Wright speculates that Firefly failed to find an audience due to an inherent discrepancy between the genres of sci-fi and the western as regards to the principle of chivalry. Science fiction, Wright says, is progressive, while westerns are traditional; trying to meld the two is like trying to fuse oil and water. In combining these two genres, he says that Firefly creator Joss Whedon “did not add … an element of chivalry into this space western,” but he posits “(chivalry) is in the marrow of the western.” Science fiction must abandon chivalry, but westerns must include chivalry — Wright assumes this Catch-22 doomed Firefly to failure. He concludes by saying today’s audiences are “delighted with radical egalitarianism, and disgusted by chivalry.”
Can this really be true? Are modern TV viewers actually disgusted by chivalry? And is this heroic ideal from the days of “knights in shining armor” completely absent from the genre of science fiction in general, and from Firefly in particular?
Perhaps an in-depth look at the principles and applications of this often misunderstood concept will lead us to a different understanding about the relationship between Firefly and the code of chivalry.

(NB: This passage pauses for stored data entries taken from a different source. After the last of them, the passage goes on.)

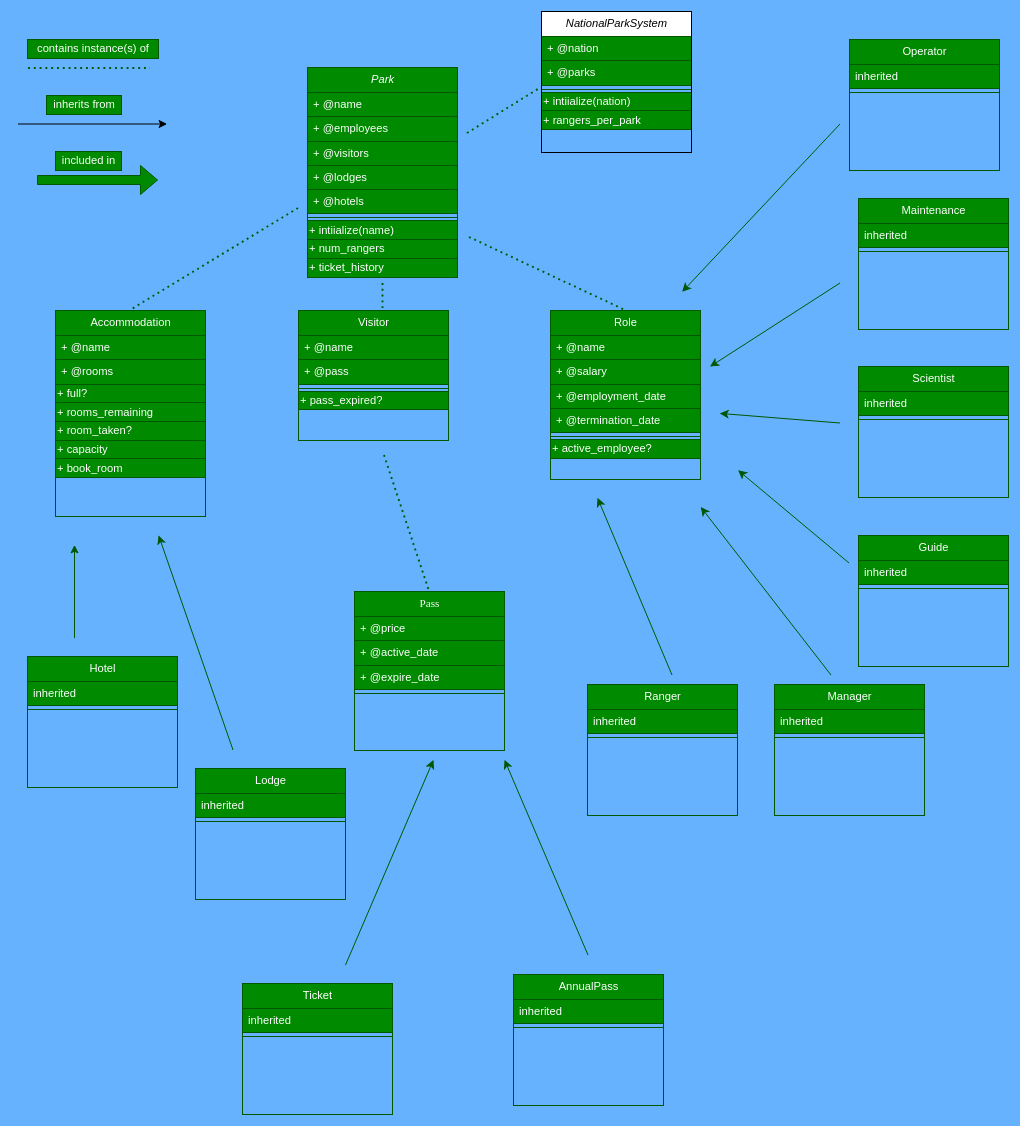
<!DOCTYPE html>
<html lang="en">
<head>
<meta charset="utf-8">
<title>National park class diagram</title>
<style>
:root { --sky: #66b2ff; --green: #008a00; --edge: #005700; --ink: #000; --paper: #fff; }
* { box-sizing: border-box; margin: 0; padding: 0; }
html, body { width: 1020px; height: 1126px; overflow: hidden; background: var(--sky); }
.diagram { position: relative; width: 1020px; height: 1126px; overflow: hidden; color: var(--paper); font: 11.2px/1 "Liberation Sans", Arial, sans-serif; }
.connectors { position: absolute; left: 0; top: 0; }
.association { fill: none; stroke: var(--edge); stroke-width: 1.9; stroke-dasharray: 1.9 3.9; }
.inheritance { fill: none; stroke: var(--edge); stroke-width: 1; }
.class-box { position: absolute; display: flex; flex-direction: column; width: 151px; height: 132px; border: 1px solid var(--edge); }
.class-box h2 { display: flex; flex: none; align-items: center; justify-content: center; height: 24px; background: var(--green); font-size: inherit; font-weight: normal; }
.class-box ul { flex: none; list-style: none; background: var(--green); }
.class-box li { display: flex; align-items: center; border-top: 1px solid var(--edge); white-space: nowrap; }
.fields li { height: 24.3px; padding-left: 5px; }
.methods li { height: 18.7px; padding-left: 1px; }
.methods { border-bottom: 1px solid var(--edge); }
.divider { flex: none; height: 7px; border-top: 1px solid var(--edge); }
.divider::after { content: ""; display: block; height: 3px; border-bottom: 1px solid var(--edge); }
.abstract h2 { font-style: italic; }
.system { border-color: var(--ink); }
.system h2 { background: var(--paper); color: var(--ink); }
.pass h2 { font-family: "Liberation Serif", serif; }
.legend-label { position: absolute; display: flex; align-items: center; justify-content: center; height: 20px; background: var(--green); border: 1px solid var(--edge); white-space: nowrap; }
</style>
</head>
<body>
<main class="diagram">
  <svg class="connectors" width="1020" height="1126" viewBox="0 0 1020 1126" aria-hidden="true">
    <defs>
      <marker id="arrow-green" markerUnits="userSpaceOnUse" markerWidth="10" markerHeight="10" refX="8" refY="5" orient="auto"><path d="M8 5L1 8.5L2.8 5L1 1.5Z" fill="#005700" stroke="#005700"/></marker>
      <marker id="arrow-black" markerUnits="userSpaceOnUse" markerWidth="10" markerHeight="10" refX="8" refY="5" orient="auto"><path d="M8 5L1 8.5L2.8 5L1 1.5Z" fill="#000" stroke="#000"/></marker>
    </defs>
    <g class="association">
      <path d="M28 68H150"/>
      <path d="M467 133L541 87"/>
      <path d="M298 208L130 310"/>
      <path d="M382.5 283V310"/>
      <path d="M469 237L625 310"/>
      <path d="M384 455L429 591"/>
    </g>
    <path d="M18 124H166" stroke="#000" marker-end="url(#arrow-black)"/>
    <path d="M37.5 175.500H140.500V165.500L157.500 180L140.500 194.500V184.500H37.500Z" fill="#008a00" stroke="#005700"/>
    <g class="inheritance" marker-end="url(#arrow-green)">
      <path d="M840 124L683 291" marker-end="url(#arrow-green)"/>
      <path d="M840 283L711 366" marker-end="url(#arrow-green)"/>
      <path d="M840 423L721 413.5" marker-end="url(#arrow-green)"/>
      <path d="M849 563L739 471" marker-end="url(#arrow-green)"/>
      <path d="M672 675L598 499" marker-end="url(#arrow-green)"/>
      <path d="M831 675L701.5 508" marker-end="url(#arrow-green)"/>
      <path d="M74.5 638V546" marker-end="url(#arrow-green)"/>
      <path d="M233 750L159 536.5" marker-end="url(#arrow-green)"/>
      <path d="M345.500 965L433 761" marker-end="url(#arrow-green)"/>
      <path d="M588 955L505 761" marker-end="url(#arrow-green)"/>
    </g>
  </svg>

  <p class="legend-label" style="left:27px;top:39px;width:132px">contains instance(s) of</p>
  <p class="legend-label" style="left:46px;top:95px;width:76px">inherits from</p>
  <p class="legend-label" style="left:55px;top:151px;width:67px">included in</p>

  <section class="class-box abstract system" style="left:541px;top:11px;height:142px">
    <h2>NationalParkSystem</h2>
    <ul class="fields"><li>+ @nation</li><li>+ @parks</li></ul>
    <div class="divider"></div>
    <ul class="methods"><li>+ intiialize(nation)</li><li>+ rangers_per_park</li></ul>
  </section>
  <section class="class-box abstract" style="left:307px;top:67px;height:211px">
    <h2>Park</h2>
    <ul class="fields"><li>+ @name</li><li>+ @employees</li><li>+ @visitors</li><li>+ @lodges</li><li>+ @hotels</li></ul>
    <div class="divider"></div>
    <ul class="methods"><li>+ intiialize(name)</li><li>+ num_rangers</li><li>+ ticket_history</li></ul>
  </section>
  <section class="class-box" style="left:55px;top:310px;height:207px">
    <h2>Accommodation</h2>
    <ul class="fields"><li>+ @name</li><li>+ @rooms</li></ul>
    <ul class="methods"><li>+ full?</li><li>+ rooms_remaining</li><li>+ room_taken?</li><li>+ capacity</li><li>+ book_room</li></ul>
  </section>
  <section class="class-box" style="left:298px;top:310px;height:131px">
    <h2>Visitor</h2>
    <ul class="fields"><li>+ @name</li><li>+ @pass</li></ul>
    <div class="divider"></div>
    <ul class="methods"><li>+ pass_expired?</li></ul>
  </section>
  <section class="class-box" style="left:550px;top:310px;height:170px">
    <h2>Role</h2>
    <ul class="fields"><li>+ @name</li><li>+ @salary</li><li>+ @employment_date</li><li>+ @termination_date</li></ul>
    <div class="divider"></div>
    <ul class="methods"><li>+ active_employee?</li></ul>
  </section>
  <section class="class-box pass" style="left:354px;top:591px;height:160px">
    <h2>Pass</h2>
    <ul class="fields"><li>+ @price</li><li>+ @active_date</li><li>+ @expire_date</li></ul>
    <div class="divider"></div>
  </section>

  <section class="class-box" style="left:849px;top:39px">
    <h2>Operator</h2>
    <ul class="fields"><li>inherited</li></ul>
    <div class="divider"></div>
  </section>
  <section class="class-box" style="left:858px;top:198px">
    <h2>Maintenance</h2>
    <ul class="fields"><li>inherited</li></ul>
    <div class="divider"></div>
  </section>
  <section class="class-box" style="left:858px;top:366px">
    <h2>Scientist</h2>
    <ul class="fields"><li>inherited</li></ul>
    <div class="divider"></div>
  </section>
  <section class="class-box" style="left:858px;top:535px">
    <h2>Guide</h2>
    <ul class="fields"><li>inherited</li></ul>
    <div class="divider"></div>
  </section>
  <section class="class-box" style="left:587px;top:684px">
    <h2>Ranger</h2>
    <ul class="fields"><li>inherited</li></ul>
    <div class="divider"></div>
  </section>
  <section class="class-box" style="left:774px;top:684px">
    <h2>Manager</h2>
    <ul class="fields"><li>inherited</li></ul>
    <div class="divider"></div>
  </section>
  <section class="class-box" style="left:27px;top:656px">
    <h2>Hotel</h2>
    <ul class="fields"><li>inherited</li></ul>
    <div class="divider"></div>
  </section>
  <section class="class-box" style="left:195px;top:768px">
    <h2>Lodge</h2>
    <ul class="fields"><li>inherited</li></ul>
    <div class="divider"></div>
  </section>
  <section class="class-box" style="left:242px;top:983px">
    <h2>Ticket</h2>
    <ul class="fields"><li>inherited</li></ul>
    <div class="divider"></div>
  </section>
  <section class="class-box" style="left:513px;top:974px">
    <h2>AnnualPass</h2>
    <ul class="fields"><li>inherited</li></ul>
    <div class="divider"></div>
  </section>
</main>
</body>
</html>
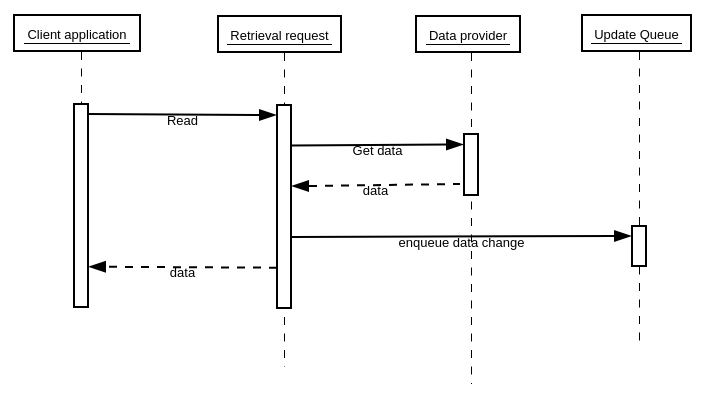
<!DOCTYPE html>
<html lang="en">
<head>
<meta charset="utf-8">
<title>Data read sequence diagram</title>
<style>
:root { --ink: #000; --paper: #fff; }
* { box-sizing: border-box; }
html, body { margin: 0; overflow: hidden; background: var(--paper); }
.diagram {
  position: relative; width: 704px; height: 404px; overflow: hidden;
  background: var(--paper); color: var(--ink);
  font: 13px/15px "Liberation Sans", Arial, sans-serif;
}
.connectors { position: absolute; inset: 0; display: block; }
.lifelines line { stroke: var(--ink); stroke-width: 1; stroke-dasharray: 8 8.5; }
.messages line { stroke: var(--ink); stroke-width: 2; }
.messages .reply { stroke-dasharray: 8 8; }
.participant {
  position: absolute; height: 38px; padding-top: 11px;
  display: flex; justify-content: center; align-items: flex-start;
  border: 2px solid var(--ink); background: var(--paper);
}
.participant span { position: relative; white-space: nowrap; }
.participant span::after {
  content: ""; position: absolute; left: -3px; right: -3px; top: 16px;
  height: 1px; background: var(--ink);
}
.client { left: 13px; top: 14px; width: 128px; }
.retrieval { left: 217px; top: 15px; width: 125px; }
.provider { left: 415px; top: 15px; width: 106px; }
.queue { left: 581px; top: 14px; width: 111px; }
.activation { position: absolute; width: 16px; border: 2px solid var(--ink); background: var(--paper); }
.client-active { left: 73px; top: 103px; height: 205px; }
.retrieval-active { left: 276px; top: 104px; height: 205px; }
.provider-active { left: 463px; top: 133px; height: 63px; }
.queue-active { left: 631px; top: 225px; height: 42px; }
.label { position: absolute; transform: translateX(-50%); white-space: nowrap; }
.read { left: 182.5px; top: 113px; }
.get-data { left: 377.5px; top: 143px; }
.provider-reply { left: 375.5px; top: 183px; }
.enqueue { left: 461.5px; top: 235px; }
.client-reply { left: 182.5px; top: 265px; }
</style>
</head>
<body>
<main class="diagram">
  <svg class="connectors" width="704" height="404" viewBox="0 0 704 404" aria-hidden="true">
    <g class="lifelines">
      <line x1="81.5" y1="52" x2="81.5" y2="316"/>
      <line x1="284.5" y1="53" x2="284.5" y2="367"/>
      <line x1="471.5" y1="53" x2="471.5" y2="384"/>
      <line x1="639.5" y1="52" x2="639.5" y2="341"/>
    </g>
  </svg>

  <div class="participant client"><span>Client application</span></div>
  <div class="participant retrieval"><span>Retrieval request</span></div>
  <div class="participant provider"><span>Data provider</span></div>
  <div class="participant queue"><span>Update Queue</span></div>

  <div class="activation client-active"></div>
  <div class="activation retrieval-active"></div>
  <div class="activation provider-active"></div>
  <div class="activation queue-active"></div>

  <svg class="connectors" width="704" height="404" viewBox="0 0 704 404" aria-hidden="true">
    <defs>
      <polygon id="arrowhead" points="0,0 -18,-6 -18,6"/>
    </defs>
    <g class="messages">
      <line x1="88" y1="114" x2="262" y2="115"/>
      <use href="#arrowhead" x="277" y="115"/>
      <line x1="291" y1="145.5" x2="449" y2="144.5"/>
      <use href="#arrowhead" x="464" y="144.5"/>
      <line class="reply" x1="460" y1="184" x2="308" y2="186" stroke-dashoffset="1"/>
      <use href="#arrowhead" transform="translate(291 186) rotate(180)"/>
      <line x1="291" y1="237" x2="617" y2="236"/>
      <use href="#arrowhead" x="632" y="236"/>
      <line class="reply" x1="277" y1="267.7" x2="105" y2="266.8"/>
      <use href="#arrowhead" transform="translate(88 266.7) rotate(180)"/>
    </g>
  </svg>

  <span class="label read">Read</span>
  <span class="label get-data">Get data</span>
  <span class="label provider-reply">data</span>
  <span class="label enqueue">enqueue data change</span>
  <span class="label client-reply">data</span>
</main>
</body>
</html>
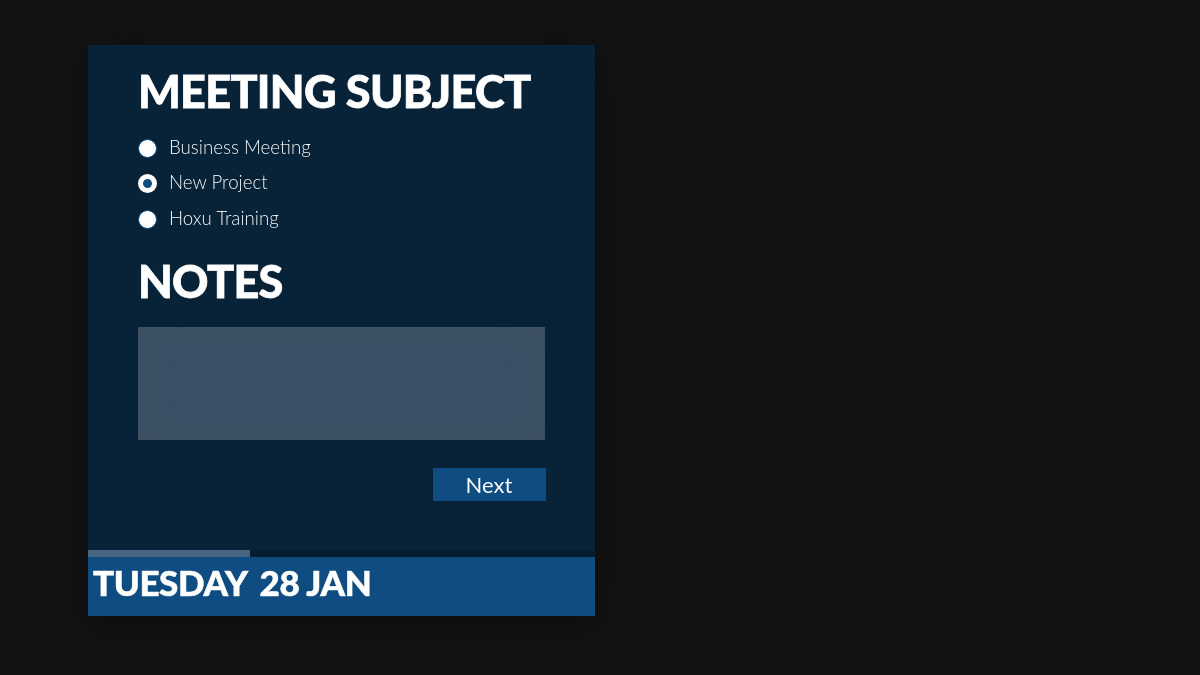
<!DOCTYPE html>
<html lang="en">
<head>
<meta charset="utf-8">
<title>Meeting booking</title>
<style>
:root {
  --page: #131313;
  --card: #082238;
  --accent: #0f4c81;
  --progress: #456583;
  --progress-track: #071c2e;
  --field-edge: #3d5160;
  --field-core: #3b5065;
  --text: #ffffff;
}
* { box-sizing: border-box; margin: 0; padding: 0; }
body {
  width: 1200px;
  height: 675px;
  overflow: hidden;
  padding: 45px 0 0 88px;
  background: var(--page);
  color: var(--text);
  font-family: Lato, sans-serif;
  white-space: nowrap;
}
.card {
  display: flex;
  flex-direction: column;
  width: 507px;
  height: 571px;
  background: var(--card);
  box-shadow: 0 8px 36px rgba(0, 0, 0, 0.4);
}
.form {
  flex: 1;
  display: flex;
  flex-direction: column;
  padding: 19px 49px 0 50px;
}
h1, h2 {
  font-size: 45px;
  line-height: 54px;
  font-weight: 800;
  letter-spacing: -0.7px;
  -webkit-text-stroke: 0.8px var(--text);
}
.subjects { margin: 12px 0 17px; list-style: none; }
.subject {
  display: flex;
  align-items: center;
  gap: 12px;
  height: 35.6px;
  font-size: 18.7px;
  font-weight: 300;
}
.label { position: relative; top: -1px; }
.radio {
  position: relative;
  top: 0.5px;
  left: -0.5px;
  width: 19px;
  height: 19px;
  border: 1.5px solid var(--accent);
  border-radius: 50%;
  background: var(--text);
}
.radio.selected { border: 5px solid var(--text); background: var(--accent); }
.notes-field {
  width: 407px;
  height: 113px;
  margin: 19px 0 28px -0.5px;
  background: var(--field-core);
  box-shadow: inset 0 0 36px var(--field-edge), 0 3px 30px rgba(0, 0, 0, 0.07);
}
.next {
  align-self: flex-end;
  width: 113px;
  height: 33px;
  padding-right: 1px;
  background: var(--accent);
  color: var(--text);
  font-size: 22px;
  line-height: 33px;
  text-align: center;
  text-decoration: none;
}
.progress { height: 7px; background: var(--progress-track); }
.progress-done { width: 162px; height: 7px; background: var(--progress); }
.date {
  display: flex;
  align-items: center;
  gap: 12px;
  height: 59px;
  padding: 0 0 9px 5px;
  background: var(--accent);
  font-size: 35px;
  font-weight: 800;
  letter-spacing: -0.4px;
  -webkit-text-stroke: 0.6px var(--text);
}
</style>
</head>
<body>
<main class="card">
  <section class="form">
    <h1>MEETING SUBJECT</h1>
    <ul class="subjects">
      <li class="subject"><span class="radio"></span><span class="label">Business Meeting</span></li>
      <li class="subject"><span class="radio selected"></span><span class="label">New Project</span></li>
      <li class="subject"><span class="radio"></span><span class="label">Hoxu Training</span></li>
    </ul>
    <h2>NOTES</h2>
    <div class="notes-field"></div>
    <a class="next" href="#">Next</a>
  </section>
  <div class="progress"><div class="progress-done"></div></div>
  <footer class="date"><span>TUESDAY</span><span>28 JAN</span></footer>
</main>
</body>
</html>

Wright’s assumption rests in part on the premise that chivalry is defined by the obligation of a hero to give shelter and defense to the weak and vulnerable. “Protect the womenfolk and young ’uns,” as the cowboys might have said. This, however, is an overly simplistic view of the role of chivalry in both history and drama.
The code of chivalry is a product of the medieval period of Western Europe. Although the principles of chivalry can certainly be found in medieval epics such as the tales of King Arthur and the Knights of the Round Table, these stories have been highly romanticized over the centuries. Chivalry based on nothing but reverence of women (an interpretation that comes largely from the 19th century Victorian era) would have been quite alien to the knights of the 12th, 13th and 14th centuries. For a more authentic, down-to-earth understanding of how medieval knights viewed the concept of a code of honor we must turn to another type of source material: manuals of chivalry.
Manuals of chivalry are literally “how to” books on military training and martial doctrine, not guides for falling in love and winning the hearts of the ladies. Perhaps the most famous of these manuals is La livre de chevalerie, written in the mid-14th century by Geoffroi de Charny, a French knight and one of the most respected warriors of his time.
Is Charny’s book all about defending the honor of ladies or rescuing maidens? Actually, of the 42 chapters in Charny’s book, only five address the topic of male/female relations. The vast majority of Charny’s text is focused on the qualities of a “worthy” warrior. Indicative of the range of subjects addressed in the book are topics like: “The scale of prowess and types of men-at-arms,” “How to study the art of war,” “The great influence of a valiant lord” and “(How) a good man-at-arms can be pleasing to God.”
It’s important to remember that real knights, warriors by profession, wrote and read these manuals of chivalry. Courtesy and respectful treatment of ladies was certainly a part of the code of chivalry, but only a part. Books such as Charny’s indicate that knights were far more concerned with the notions of loyalty, fortitude, trustworthiness, justice and courage than they were with championing and winning the hearts of damsels in distress.
From the ideals of chivalry Western culture has taken much of its understanding of the dramatic character of the modern hero — readers and viewers often don’t even realize how elemental this medieval code is in today’s image of the hero. Because of the basic sense of chivalry that still pervades our culture, today’s heroes in all genres resemble King Arthur or Sir Gawain far more than they do Achilles, Odysseus or Romulus.
An understanding of the authentic values of chivalry is crucial to determining whether or not this code can be found in the realm of Firefly.
© 2006 Scott Farrell